What is expected
Pictures stay out of the copy; set down each line of the listing below exactly.

########

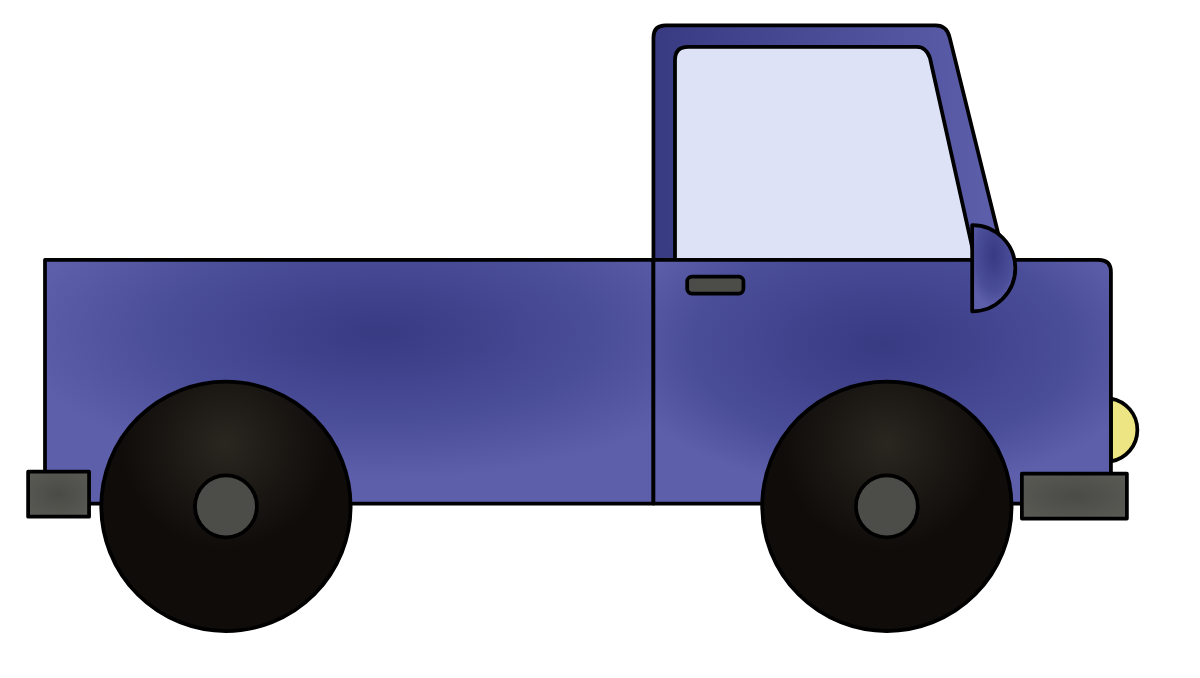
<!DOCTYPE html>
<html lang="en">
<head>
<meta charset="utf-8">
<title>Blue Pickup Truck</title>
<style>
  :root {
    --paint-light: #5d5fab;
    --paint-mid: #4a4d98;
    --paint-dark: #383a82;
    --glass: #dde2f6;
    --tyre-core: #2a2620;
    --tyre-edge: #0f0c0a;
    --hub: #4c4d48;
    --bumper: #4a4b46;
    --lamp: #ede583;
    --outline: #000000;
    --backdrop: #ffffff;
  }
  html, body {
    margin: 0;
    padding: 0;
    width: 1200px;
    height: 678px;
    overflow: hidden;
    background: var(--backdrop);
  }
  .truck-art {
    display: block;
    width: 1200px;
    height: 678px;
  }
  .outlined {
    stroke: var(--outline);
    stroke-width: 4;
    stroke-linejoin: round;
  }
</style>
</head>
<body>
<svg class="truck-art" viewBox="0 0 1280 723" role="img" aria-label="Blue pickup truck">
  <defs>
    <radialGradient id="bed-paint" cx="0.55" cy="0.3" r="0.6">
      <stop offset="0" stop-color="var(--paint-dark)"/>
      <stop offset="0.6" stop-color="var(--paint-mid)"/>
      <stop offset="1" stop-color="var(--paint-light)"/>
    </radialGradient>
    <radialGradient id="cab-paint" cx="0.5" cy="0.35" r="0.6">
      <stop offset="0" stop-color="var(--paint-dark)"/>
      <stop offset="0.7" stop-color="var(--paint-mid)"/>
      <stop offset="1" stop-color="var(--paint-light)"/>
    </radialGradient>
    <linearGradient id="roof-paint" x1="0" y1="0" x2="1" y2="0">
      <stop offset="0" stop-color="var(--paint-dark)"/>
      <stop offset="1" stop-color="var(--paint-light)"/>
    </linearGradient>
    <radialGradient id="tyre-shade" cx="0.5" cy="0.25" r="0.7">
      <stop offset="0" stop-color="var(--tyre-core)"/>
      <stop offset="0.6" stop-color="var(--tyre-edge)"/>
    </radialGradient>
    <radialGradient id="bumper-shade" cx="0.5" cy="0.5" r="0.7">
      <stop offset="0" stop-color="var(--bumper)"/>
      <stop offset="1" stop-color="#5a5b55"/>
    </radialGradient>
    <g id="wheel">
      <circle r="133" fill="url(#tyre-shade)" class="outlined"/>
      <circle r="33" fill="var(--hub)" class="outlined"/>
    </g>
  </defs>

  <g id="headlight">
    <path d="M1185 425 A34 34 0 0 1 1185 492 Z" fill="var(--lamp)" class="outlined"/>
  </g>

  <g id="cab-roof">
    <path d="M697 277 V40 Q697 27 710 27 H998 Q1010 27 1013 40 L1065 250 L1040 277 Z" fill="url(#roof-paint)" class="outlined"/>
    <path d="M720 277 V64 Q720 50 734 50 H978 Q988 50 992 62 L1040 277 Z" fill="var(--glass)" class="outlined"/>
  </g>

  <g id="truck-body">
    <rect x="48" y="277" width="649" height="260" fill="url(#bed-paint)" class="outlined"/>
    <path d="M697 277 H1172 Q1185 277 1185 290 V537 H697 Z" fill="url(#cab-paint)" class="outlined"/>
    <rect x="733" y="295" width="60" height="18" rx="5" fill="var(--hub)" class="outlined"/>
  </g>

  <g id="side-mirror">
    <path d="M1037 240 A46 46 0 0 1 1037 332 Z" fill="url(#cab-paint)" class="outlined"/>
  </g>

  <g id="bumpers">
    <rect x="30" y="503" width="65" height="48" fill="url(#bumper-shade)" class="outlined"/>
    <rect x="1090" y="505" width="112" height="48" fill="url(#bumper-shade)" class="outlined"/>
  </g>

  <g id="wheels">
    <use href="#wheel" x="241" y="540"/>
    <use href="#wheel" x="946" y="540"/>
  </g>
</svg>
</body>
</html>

########

Problem solution
<!DOCTYPE html>
<html lang="en">
<head>
<meta charset="utf-8">
<title>Blue Pickup Truck</title>
<style>
  :root {
    --paint-light: #5d5fab;
    --paint-mid: #4a4d98;
    --paint-dark: #383a82;
    --glass: #dde2f6;
    --tyre-core: #2a2620;
    --tyre-edge: #0f0c0a;
    --hub: #4c4d48;
    --bumper: #4a4b46;
    --lamp: #ede583;
    --outline: #000000;
    --backdrop: #ffffff;
  }
  html, body {
    margin: 0;
    padding: 0;
    width: 1200px;
    height: 678px;
    overflow: hidden;
    background: var(--backdrop);
  }
  .truck-art {
    display: block;
    width: 1200px;
    height: 678px;
  }
  .outlined {
    stroke: var(--outline);
    stroke-width: 4;
    stroke-linejoin: round;
  }
</style>
</head>
<body>
<svg class="truck-art" viewBox="0 0 1280 723" role="img" aria-label="Blue pickup truck">
  <defs>
    <radialGradient id="bed-paint" cx="0.55" cy="0.3" r="0.6">
      <stop offset="0" stop-color="var(--paint-dark)"/>
      <stop offset="0.6" stop-color="var(--paint-mid)"/>
      <stop offset="1" stop-color="var(--paint-light)"/>
    </radialGradient>
    <radialGradient id="cab-paint" cx="0.5" cy="0.35" r="0.6">
      <stop offset="0" stop-color="var(--paint-dark)"/>
      <stop offset="0.7" stop-color="var(--paint-mid)"/>
      <stop offset="1" stop-color="var(--paint-light)"/>
    </radialGradient>
    <linearGradient id="roof-paint" x1="0" y1="0" x2="1" y2="0">
      <stop offset="0" stop-color="var(--paint-dark)"/>
      <stop offset="1" stop-color="var(--paint-light)"/>
    </linearGradient>
    <radialGradient id="tyre-shade" cx="0.5" cy="0.25" r="0.7">
      <stop offset="0" stop-color="var(--tyre-core)"/>
      <stop offset="0.6" stop-color="var(--tyre-edge)"/>
    </radialGradient>
    <radialGradient id="bumper-shade" cx="0.5" cy="0.5" r="0.7">
      <stop offset="0" stop-color="var(--bumper)"/>
      <stop offset="1" stop-color="#5a5b55"/>
    </radialGradient>
    <g id="wheel">
      <circle r="133" fill="url(#tyre-shade)" class="outlined"/>
      <circle r="33" fill="var(--hub)" class="outlined"/>
    </g>
  </defs>

  <g id="headlight">
    <path d="M1185 425 A34 34 0 0 1 1185 492 Z" fill="var(--lamp)" class="outlined"/>
  </g>

  <g id="cab-roof">
    <path d="M697 277 V40 Q697 27 710 27 H998 Q1010 27 1013 40 L1065 250 L1040 277 Z" fill="url(#roof-paint)" class="outlined"/>
    <path d="M720 277 V64 Q720 50 734 50 H978 Q988 50 992 62 L1040 277 Z" fill="var(--glass)" class="outlined"/>
  </g>

  <g id="truck-body">
    <rect x="48" y="277" width="649" height="260" fill="url(#bed-paint)" class="outlined"/>
    <path d="M697 277 H1172 Q1185 277 1185 290 V537 H697 Z" fill="url(#cab-paint)" class="outlined"/>
    <rect x="733" y="295" width="60" height="18" rx="5" fill="var(--hub)" class="outlined"/>
  </g>

  <g id="side-mirror">
    <path d="M1037 240 A46 46 0 0 1 1037 332 Z" fill="url(#cab-paint)" class="outlined"/>
  </g>

  <g id="bumpers">
    <rect x="30" y="503" width="65" height="48" fill="url(#bumper-shade)" class="outlined"/>
    <rect x="1090" y="505" width="112" height="48" fill="url(#bumper-shade)" class="outlined"/>
  </g>

  <g id="wheels">
    <use href="#wheel" x="241" y="540"/>
    <use href="#wheel" x="946" y="540"/>
  </g>
</svg>
</body>
</html>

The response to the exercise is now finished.